One of the best aspects of the AD Home Design Show is that it covers the full gamut of design. As the leading US luxury design fair, it features an international array of offerings from art to appliances. In this final segment on this year’s show are picks from a variety of categories. Eric Trine describes himself “inside the middle of a triple venn diagram of art, craft, and design.” Through furniture, sculpture and decorative objects, he is an active contributor to the growing made in America studio movement. I loved his beautiful leather and metal frame Rod+Weave Chair in the handsome copper finish that is having its moment. A classic in his collection, it is available in many variations and powder coated colors.
Michele Varian included copper in her new Mala lighting collection. She showed how chic and easy mixing metals and materials can be with these stylish new pendants in copper or brass with wood beads.
And her new Rose Mirror exuded a warm glow against her Plume wallpaper in Snow Copper.
Furniture designer Emmanuel Delalain is a product of classic apprenticeship training, having learned the essentials of his craft in his family’s atelier in the South of France building sailboats. Now with his own shop in Brooklyn, he produces fine artisanal furniture with a focus on craftsmanship, detail and functionality.

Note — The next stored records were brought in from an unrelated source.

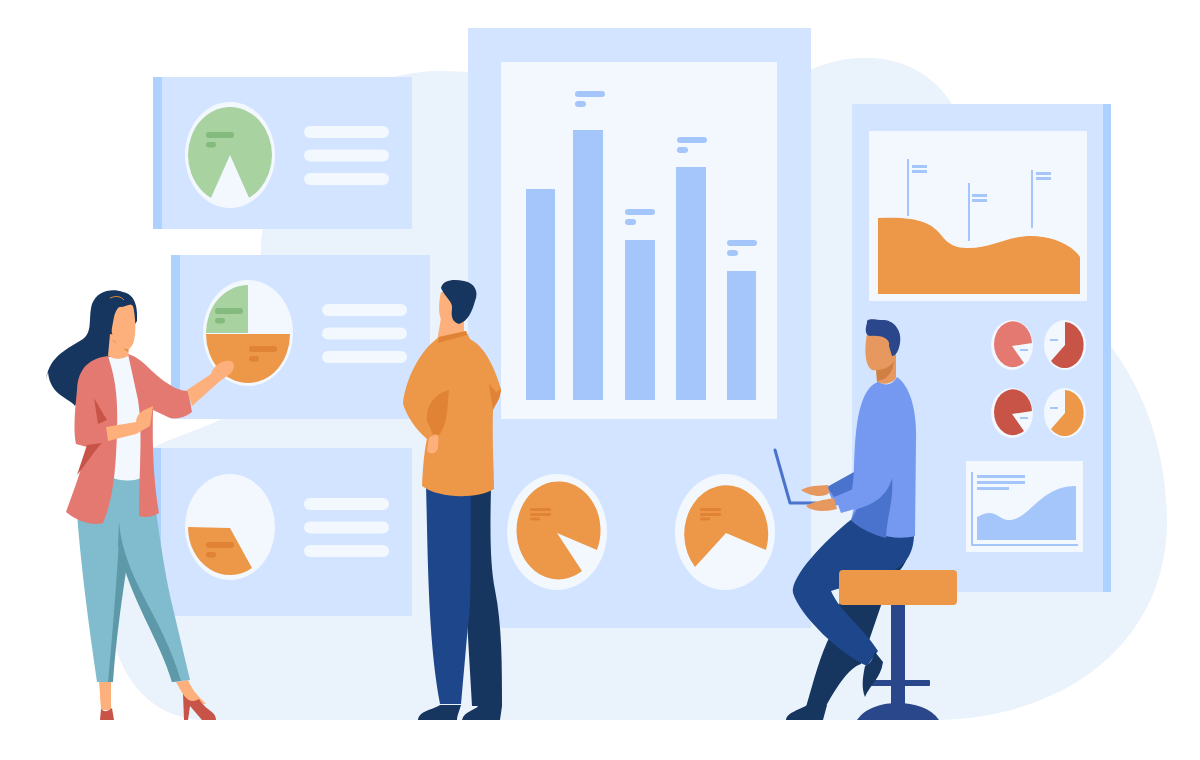
<!DOCTYPE html>
<html lang="en">
<head>
<meta charset="utf-8">
<title>Team reviewing data charts</title>
<style>
:root {
  --backdrop: #eaf2fb;
  --panel: #d2e4ff;
  --panel-edge: #aed2ff;
  --paper: #f3f8ff;
  --bar: #a5c6fb;
  --orange: #ed9848;
  --orange-dark: #e08334;
  --green: #a8d2a0;
  --green-dark: #84ba7d;
  --coral: #e47972;
  --red: #c75446;
  --skin: #fdb07c;
  --skin-tan: #e6985e;
  --skin-tan-dark: #d07f43;
  --navy: #16365f;
  --denim: #1d468b;
  --indigo: #2b478b;
  --sweater: #7599f0;
  --sweater-dark: #4a73cd;
  --teal: #80bccd;
  --teal-dark: #5d99a8;
}
html, body { margin: 0; background: #fff; overflow: hidden; }
svg { display: block; width: 1200px; height: 760px; }
.backdrop { fill: var(--backdrop); }
.panel { fill: var(--panel); }
.edge { fill: var(--panel-edge); }
.paper { fill: var(--paper); }
.bar { fill: var(--bar); }
.orange { fill: var(--orange); }
.orange-dark { fill: var(--orange-dark); }
.green { fill: var(--green); }
.green-dark { fill: var(--green-dark); }
.coral { fill: var(--coral); }
.red { fill: var(--red); }
.skin { fill: var(--skin); }
.skin-tan { fill: var(--skin-tan); }
.skin-tan-dark { fill: var(--skin-tan-dark); }
.navy { fill: var(--navy); }
.denim { fill: var(--denim); }
.indigo { fill: var(--indigo); }
.sweater { fill: var(--sweater); }
.sweater-dark { fill: var(--sweater-dark); }
.teal { fill: var(--teal); }
.teal-dark { fill: var(--teal-dark); }
.marker { stroke: var(--bar); stroke-width: 2; }
.laptop { fill: none; stroke: var(--sweater-dark); stroke-width: 3; stroke-linecap: round; stroke-linejoin: round; }
</style>
</head>
<body>
<svg viewBox="0 0 1200 760" role="img" aria-label="Three people studying boards with pie, bar and area charts">
  <defs>
    <g id="text-lines">
      <rect width="85" height="12" rx="6"/>
      <rect y="23.500" width="85" height="12" rx="6"/>
      <rect y="47" width="85" height="12" rx="6"/>
    </g>
    <g id="tag">
      <rect width="30" height="6" rx="3"/>
      <rect y="10" width="11" height="6" rx="3"/>
    </g>
    <g id="pie-tag">
      <rect width="28" height="6" rx="3"/>
      <rect y="10" width="10" height="5.500" rx="2.700"/>
    </g>
    <g id="pie-note">
      <rect width="21" height="3" rx="1"/>
      <rect y="5" width="21" height="3" rx="1"/>
      <rect y="9.500" width="10" height="3" rx="1"/>
    </g>
    <g id="flag-lines">
      <rect width="15" height="3"/>
      <rect y="5" width="15" height="3"/>
    </g>
    <ellipse id="pie-plate" rx="45" ry="53"/>
    <ellipse id="mini-plate" rx="21" ry="25"/>
  </defs>

  <path class="backdrop" d="M200 720C150 716 124 680 113 640C98 580 95 490 140 455C170 436 205 430 230 414C275 380 258 310 261 245C266 160 330 72 440 71L470 72L810 70C860 48 920 54 952 104L1110 345C1150 398 1166 460 1167 520C1167 640 1070 716 940 720Z"/>

  <g id="card-top">
    <rect class="panel" x="153" y="77" width="259" height="152"/>
    <rect class="edge" x="153" y="77" width="9" height="152"/>
    <use href="#pie-plate" class="paper" x="230" y="155"/>
    <ellipse class="green" cx="230" cy="155" rx="42" ry="48"/>
    <path class="paper" d="M230 155L210 200Q230 210 250 200Z"/>
    <use href="#pie-tag" class="green-dark" x="206" y="132"/>
    <use href="#text-lines" class="paper" x="304" y="126"/>
  </g>

  <g id="card-middle">
    <rect class="panel" x="171" y="255" width="259" height="164"/>
    <rect class="edge" x="171" y="255" width="9" height="150"/>
    <use href="#pie-plate" class="paper" x="248" y="333"/>
    <path class="green" d="M248 333H206A42 48 0 0 1 248 285Z"/>
    <path class="orange" d="M206 334H290A42 49 0 0 1 206 334Z"/>
    <use href="#pie-tag" class="green-dark" x="215" y="308"/>
    <use href="#pie-tag" class="orange-dark" x="249" y="346"/>
    <use href="#text-lines" class="paper" x="322" y="304"/>
  </g>

  <g id="card-bottom">
    <rect class="panel" x="153" y="448" width="259" height="168"/>
    <rect class="edge" x="153" y="448" width="8" height="152"/>
    <use href="#pie-plate" class="paper" x="230" y="527"/>
    <path class="orange" d="M230 528L252 568A42 48 0 0 1 188 527Z"/>
    <use href="#pie-tag" class="orange-dark" x="206" y="542"/>
    <use href="#text-lines" class="paper" x="304" y="498"/>
  </g>

  <g id="bar-board">
    <rect class="panel" x="468" y="28" width="343" height="600"/>
    <rect class="paper" x="501" y="62" width="276" height="357"/>
    <g class="bar">
      <rect x="526" y="189" width="29" height="211"/>
      <rect x="573" y="130" width="30" height="270"/>
      <rect x="625" y="240" width="30" height="160"/>
      <rect x="676" y="167" width="30" height="233"/>
      <rect x="727" y="271" width="29" height="129"/>
      <use href="#tag" x="575" y="91"/>
      <use href="#tag" x="677" y="137"/>
      <use href="#tag" x="625" y="209"/>
      <use href="#tag" x="727" y="240"/>
    </g>
    <ellipse class="paper" cx="557" cy="532" rx="50" ry="58"/>
    <path class="orange" d="M557 533L597 550A42 49 0 1 0 582 571Z"/>
    <use href="#pie-note" class="orange-dark" x="530" y="508"/>
    <ellipse class="paper" cx="725" cy="532" rx="50" ry="58"/>
    <path class="orange" d="M726 533L766 550A42 49 0 1 0 695 567Z"/>
    <use href="#pie-note" class="orange-dark" x="700" y="508"/>
  </g>

  <g id="report-board">
    <rect class="panel" x="852" y="104" width="259" height="488"/>
    <rect class="edge" x="1103" y="104" width="8" height="488"/>
    <rect class="paper" x="869" y="131" width="218" height="170"/>
    <path class="orange" d="M878 218C955 214 930 246 966 248C995 249 1010 232 1043 237C1062 240 1075 249 1080 257V294H878Z"/>
    <path class="marker" d="M908 159V216M969 183V241M1032 170V228"/>
    <g class="bar">
      <use href="#flag-lines" x="912" y="165"/>
      <use href="#flag-lines" x="972" y="194"/>
      <use href="#flag-lines" x="1036" y="172"/>
    </g>
    <g class="paper">
      <use href="#mini-plate" x="1012" y="345"/>
      <use href="#mini-plate" x="1065" y="345"/>
      <use href="#mini-plate" x="1012" y="413"/>
      <use href="#mini-plate" x="1065" y="413"/>
    </g>
    <path class="coral" d="M1012 346L1032 343A19 23 0 1 0 1024 363Z"/>
    <path class="red" d="M1065 345V322A19 23 0 1 1 1051 361Z"/>
    <path class="red" d="M1012 414L1032 411A19 23 0 1 0 1024 431Z"/>
    <path class="orange" d="M1065 413V390A19 23 0 1 1 1051 429Z"/>
    <g class="bar">
      <rect x="1020" y="349" width="8" height="2"/>
      <rect x="1050" y="339" width="8" height="2"/>
      <rect x="1020" y="417" width="8" height="2"/>
      <rect x="1050" y="407" width="8" height="2"/>
    </g>
    <rect class="paper" x="966" y="461" width="117" height="91"/>
    <path class="marker" fill="none" d="M972 472V545H1078"/>
    <path class="bar" d="M977 517C996 506 998 521 1010 520C1030 519 1040 486 1076 486V540H977Z"/>
    <g class="bar">
      <rect x="977" y="475" width="48" height="3"/>
      <rect x="977" y="481" width="48" height="3"/>
      <rect x="977" y="487" width="32" height="3"/>
    </g>
  </g>

  <g id="presenter">
    <path class="navy" d="M92 304C97 290 113 288 123 292C134 294 138 305 137 321L118 350L88 380L75 406C70 398 50 396 48 372L46 379C50 355 68 349 83 339C93 332 88 318 92 304Z"/>
    <path class="skin" d="M99 680L111 681V710H101Z"/>
    <path class="skin" d="M176 682L188 680C192 690 199 697 206 704L188 703Z"/>
    <path class="red" d="M101 709Q106 714 112 708L114 720H100Z"/>
    <path class="red" d="M183 694Q190 705 199 699C206 711 216 711 216 720H202L190 706L188 720H184Z"/>
    <path class="teal-dark" d="M98 515L133 500C134 540 120 590 113 682H99Z"/>
    <path class="teal" d="M76 500L98 476H150C158 520 162 560 171 600L190 680L172 682C160 640 130 600 119 540C116 590 112 640 108 682H97C88 620 80 560 76 500Z"/>
    <path class="teal-dark" d="M119 522C124 580 162 615 181 681L172 682C160 640 130 600 118 545Z"/>
    <path class="paper" d="M106 357L128 355L140 400L142 478Q125 484 108 476Z"/>
    <path class="skin" d="M110 334L131 338L128 356Q118 362 108 356Z"/>
    <path class="orange-dark" d="M112 340L128 352L127 345Z"/>
    <path class="skin" d="M111 326C107 316 113 308 120 307C128 307 133 299 134 311C136 323 137 347 128 349C120 350 112 343 111 326Z"/>
    <path class="navy" d="M104 300C114 289 132 290 135 307C126 299 117 304 114 317L111 333Z"/>
    <path fill="none" stroke="var(--orange-dark)" d="M110 298Q119 294 124 300"/>
    <path class="coral" d="M108 356C92 358 78 366 77 390C75 410 73 430 76 444L87 447C80 475 72 495 66 512C78 522 94 526 103 523C113 500 116 470 117 430C118 400 116 380 108 356Z"/>
    <path class="red" d="M94 398L107 420L98 424Z"/>
    <path class="red" d="M87 445L102 443C93 452 86 465 77 475Z"/>
    <path class="coral" d="M128 354C143 358 152 374 167 383Q178 391 188 391L192 412Q182 420 170 418L153 410C152 450 154 485 159 513Q149 519 139 516C139 470 143 430 138 400Z"/>
    <path class="skin" d="M106 427L136 422C137 411 145 410 153 406L150 426L136 434L108 441Z"/>
    <path class="skin" d="M187 390L211 374C214 364 224 360 231 361C236 364 234 370 230 374L220 381L192 406Z"/>
  </g>

  <g id="observer">
    <path class="navy" d="M463 488H491C490 530 490 565 495 590C502 625 502 665 502 706H472L467 620Z"/>
    <path class="denim" d="M426 485L471 486C470 540 472 610 468 625L461 704H440C428 640 428 560 426 485Z"/>
    <path class="navy" d="M418 720C419 711 432 710 440 705H461C459 712 457 716 457 720ZM462 720C464 711 476 710 478 706H502L500 720Z"/>
    <path class="skin" d="M441 318L464 316V334L437 341Z"/>
    <path class="skin" d="M441 292C438 305 438 318 444 324Q454 327 460 314L462 292Z"/>
    <path class="navy" d="M441 288C443 279 455 279 464 281C475 283 479 292 475 301C472 312 468 321 459 324C452 322 451 316 452 309C453 301 446 299 441 288Z"/>
    <path class="orange" d="M439 337L466 331L470 339C485 347 494 366 501 389C500 400 496 403 493 410C492 440 494 470 494 489C475 500 438 498 422 486C423 463 425 447 427 439C415 429 407 416 403 404C405 380 420 350 439 337Z"/>
    <path class="orange-dark" d="M439 337L466 331L467 335L438 343Z"/>
    <path class="orange-dark" d="M449 390C438 392 425 404 427 421L434 437L440 434C449 420 447 404 449 390Z"/>
    <path class="skin" d="M429 438C436 433 440 432 438 446C438 453 431 456 427 451Z"/>
    <path class="orange-dark" d="M501 389C500 400 496 403 493 410L489 384L496 392Z"/>
  </g>

  <g id="analyst">
    <path class="navy" d="M857 540L912 539C910 560 900 572 889 582L861 664C848 668 835 690 826 706L806 707C814 680 820 655 831 634Z"/>
    <path class="navy" d="M786 720C787 712 800 710 807 705H827L823 720Z"/>
    <g id="stool" class="indigo">
      <rect x="891" y="600" width="14" height="108"/>
      <rect x="868" y="680" width="62" height="6" rx="1"/>
      <path d="M857 720C866 707 883 703 898 703C914 703 931 708 939 720Z"/>
    </g>
    <path class="denim" d="M852 519L914 536C913 560 899 571 879 576C862 584 845 586 831 591C840 612 862 626 878 651L867 666C840 654 800 616 793 593C790 577 825 540 852 519Z"/>
    <path class="navy" d="M865 666C872 663 873 657 875 652L883 662C881 678 869 686 865 697C861 687 863 676 865 666Z"/>
    <rect class="orange" x="839" y="570" width="118" height="35" rx="4"/>
    <path class="skin-tan" d="M876 360L896 352V378Q890 386 877 383Z"/>
    <path class="skin-tan-dark" d="M876 369C884 371 890 367 894 361C893 372 887 380 877 381Z"/>
    <path class="skin-tan" d="M867 334C864 350 865 366 872 370C882 372 890 365 893 354L892 334Z"/>
    <path class="indigo" d="M867 323C866 317 875 320 884 320C896 321 902 333 900 343C899 350 896 356 892 356L889 346C891 338 880 335 870 336C865 335 865 329 867 323Z"/>
    <path class="sweater" d="M878 382C887 387 893 384 897 377C910 386 917 410 916 440L915 536C898 541 867 535 851 520L857 498L835 506L827 488L854 473C855 445 855 390 878 382Z"/>
    <path class="sweater-dark" d="M827 487L854 472L852 491L834 497Z"/>
    <path class="sweater-dark" d="M892 478C887 497 872 505 857 509L851 520C860 529 874 535 886 538C887 515 894 500 892 478Z"/>
    <path class="sweater" d="M835 497L862 485L890 478C890 497 868 506 841 513Z"/>
    <path class="laptop" d="M775 450L790 503H816"/>
    <path class="skin-tan" d="M801 490C810 485 818 486 828 485L829 493C822 499 808 495 801 490ZM806 506C814 501 823 500 834 498L837 509C826 512 812 512 806 506Z"/>
  </g>
</svg>
</body>
</html>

Like a piece of jewelry, his Marie Noire Console, above, is of hand carved white oak with a paint finish on elegant gold stiletto-like legs and matching delicate pulls. With a similarly articulated surface is the graceful Bertrand desk with matching leather on the top and inside the drawer.
A variation on his open HannaH Side Table, this beautiful piece features elegant matched graining. Truly functional art.
For a new textural take on a classic material, Brit Kleinman’s hand-painted leather collection, AVO, transforms tradition through color and pattern.
I loved her new Indigo Relief technique for dying leathers, as seen above right and below in her new Painted Plains collection.
Another new technique, block painting, was featured on several of her new leather pillows below.
Leather is also the material of choice at Lance Wovens. While perhaps best known for their iconic Architect bag, which I wrote about several years ago here, pillows and accessories, the company is also the provider of a wide variety of sophisticated and innovative leather surfaces to many upscale design and architectural firms around the globe. New weaves and textures were introduced at the show
Leather rugs are incredibly durable and while there are many existing patterns, Lance works with designers to execute any number of custom designs.
New colors and weaves include subtle sparkle to pick up other gold tones in a room or for a hint of glam.
Most think of leather walls for a study or library but how chic would this Chanel like leather tweed be for a woman’s dressing room? Lots of creative possibilities!
Color and pattern weren’t the only story at the show. Clear made a statement as well. My kids have been clamoring for a ping pong table for years. While we don’t really have room, I wouldn’t mind accommodating this Lungolinea Crystal version from Calma e Gesso. Italian of course.
And I think this Cap Ferrat acrylic side table from Plexi-Craft is a great way to add a little Midas touch to any room.
Viyet, the online marketplace for buying and selling high end pre-owned designer furniture choose the design show to announce an exciting new collaboration with Benjamin Moore, whose clever Color Capture app can now match Viyet products to corresponding colors in their collection, making buying and decorating around Viyet purchases a snap. To celebrate the introduction, designers Caleb Anderson and Young Huh created his and hers vignettes. Against a background of Benjamin Moore’s Portland Gray Aura Eggshell and accent border of Caponata Advance High Gloss, Young presented a serene space of elegant ivory and white products from Viyet’s offerings, such as the pair of Thomas Pheasant Baker Tufted Back Chairs and retro chic Jean Perzel Paris Sconces.
The AD Design Show is a haven for those seeking the latest and greatest in luxury home appliances and a bit torturous for those of us not in the market for updates or redos. Gaggenau‘s cutting edge German technology combined with sleek contemporary design is hard to beat. You may remember my piece last year about the brand.
In their bottega inspired space, they introduced their new 400 series speed microwave oven (on far right above) with handle-less automatic door and warming drawer below to match the other ovens in the series. And the new handleless DF-280 dishwasher with hidden controls, below
has the innovative feature of projecting an image on the floor indicating the progression through the cycle.
The big news at Miele, the other major player in high end German luxury home appliances, was the introduction of their new Range series. With a wide selection of size and power configurations and complete assortment of features, from wireless roast probe to a MasterChef menu with over 100 programs, it is sure to be an exceptional product. From dishwasher to washer/dryer to vacuums, I have personally owned many Miele products over the years and can attest to their efficiency and longevity.
This concludes my coverage of the AD Home Design Show. Stay tuned for reports from the NY Botanical Garden Orchid Show, DIFFA Dining by Design, the Neue Galerie Klimt Woman in White exhibit, new design and gardening books and much much more in the week or two to come. You won’t want to miss a thing!